The projects are a mix of craft and gardening; They include painting pots and planting greens to grow "hair", several varied planting projects, feeding birds, bean projects, cutting slips to plant, growing and cooking food, and foraging for edibles (grown-up supervision advised). There are also some more unique projects, like planting a rabbit's poop to see what they've been eating, transplanting a weed, and I have to admit to being a little doubtful on the suggestion of watering sunflowers with urine but hey, if it works...
The book is illustrated throughout with charming, simple drawings and collaged photos. Only three children are shown, but they are the authors' children who inspired the book so I don't fault the lack of diversity there. Each instruction has its own little illustration, helping kids who struggle with reading to follow along in the projects. There are a few things that may be unfamiliar to non-European children; the use of the metric system and some ingredients/tools, but they are easily explained by the context and, since the point of the book is for kids to try things themselves, this would be a great opportunity for them to experiment and/or do a little research!
It reminded me a little of Christina Bjork's Linnea books, especially Linnea's Almanac and Linnea's Windowsill Garden. In short, I loved this and can't wait to introduce it to our little gardeners and let them get their hands dirty!
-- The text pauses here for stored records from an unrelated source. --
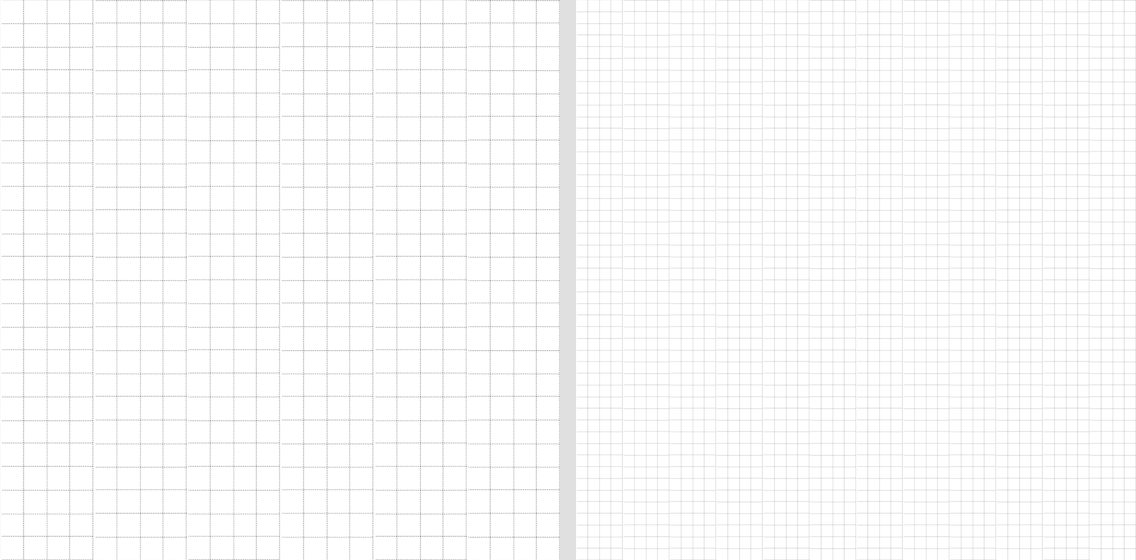
Left, the tile; right, the same tile 2 across and 2 down.
Write a Shadertoy shader that draws this pattern.

```glsl
const float CELLS = 24.0;           // grid cells across and down
const float PANEL = 4.0;            // cells per vertical panel
const float DOTS = 256.0;           // dots along a full line
const float LINE_WIDTH = 0.052;     // in cells
const float DOT_DUTY = 0.5;         // inked part of the dot pitch
const float GAP_INK = 0.32;         // faint ink left between dots
const float PANEL_GAP = 0.075;      // blank start of each row, in cells
const float TONE_MIN = 0.78;        // lightest line relative to the darkest
const vec3 PAPER = vec3(1.0);
const vec3 INK = vec3(0.74);

// Small line displacements in cells, repeating every four lines
const vec4 COLUMN_SHIFT = vec4(-0.02, 0.01, 0.02, -0.015);
const vec4 ROW_SHIFT_EVEN = vec4(-0.012, 0.012, 0.03, -0.015);
const vec4 ROW_SHIFT_ODD = vec4(0.024, -0.015, 0.0, 0.026);

float hash(vec2 p) {
    vec3 q = fract(vec3(p.xyx) * 0.1031);
    q += dot(q, q.yzx + 33.33);
    return fract((q.x + q.y) * q.z);
}

// Share of a pixel covered by a band of the given width
float bandCoverage(float dist, float width, float pixel) {
    float overlap = 0.5 * (width + pixel) - abs(dist);
    return clamp(overlap, 0.0, min(width, pixel)) / pixel;
}

float dottedInk(float along, float pixel) {
    float pitch = CELLS / DOTS;
    float dist = (fract(along / pitch + 0.25) - 0.5) * pitch;
    return mix(GAP_INK, 1.0, bandCoverage(dist, DOT_DUTY * pitch, pixel));
}

float lineTone(float line, float panel) {
    return mix(TONE_MIN, 1.0, hash(vec2(mod(line, CELLS), panel) + 1.7));
}

void mainImage(out vec4 fragColor, in vec2 fragCoord) {
    vec2 pixel = CELLS / iResolution.xy;
    vec2 pos = fragCoord * pixel;
    pos.y = CELLS - pos.y;

    // Nearest column and row lines
    vec2 line = floor(pos + 0.5);
    ivec2 slot = ivec2(mod(line, 4.0));
    float panel = floor(pos.x / PANEL);
    bool oddPanel = mod(panel, 2.0) > 0.5;
    float rowShift = oddPanel ? ROW_SHIFT_ODD[slot.y] : ROW_SHIFT_EVEN[slot.y];
    vec2 dist = pos - line - vec2(COLUMN_SHIFT[slot.x], rowShift);

    // Dotted column lines
    float column = bandCoverage(dist.x, LINE_WIDTH, pixel.x);
    column *= dottedInk(pos.y, pixel.y) * lineTone(line.x, 31.0);

    // Dotted row lines, interrupted where each panel begins
    float row = bandCoverage(dist.y, LINE_WIDTH, pixel.y);
    row *= dottedInk(pos.x, pixel.x) * lineTone(line.y, panel);
    float inPanel = pos.x - panel * PANEL;
    row *= clamp((inPanel - PANEL_GAP) / pixel.x + 0.5, 0.0, 1.0);

    // Crossings overprint
    vec3 color = PAPER * mix(vec3(1.0), INK, column) * mix(vec3(1.0), INK, row);
    fragColor = vec4(color, 1.0);
}
```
Verdict: This is a much-needed addition to the subject of children's gardening, introducing a fun variety of projects and encouraging kids to learn and grow on their own. It's a little more expensive than the average nonfiction hardcover, but definitely worth the money and has more content than many comparable library-bound series. Recommended.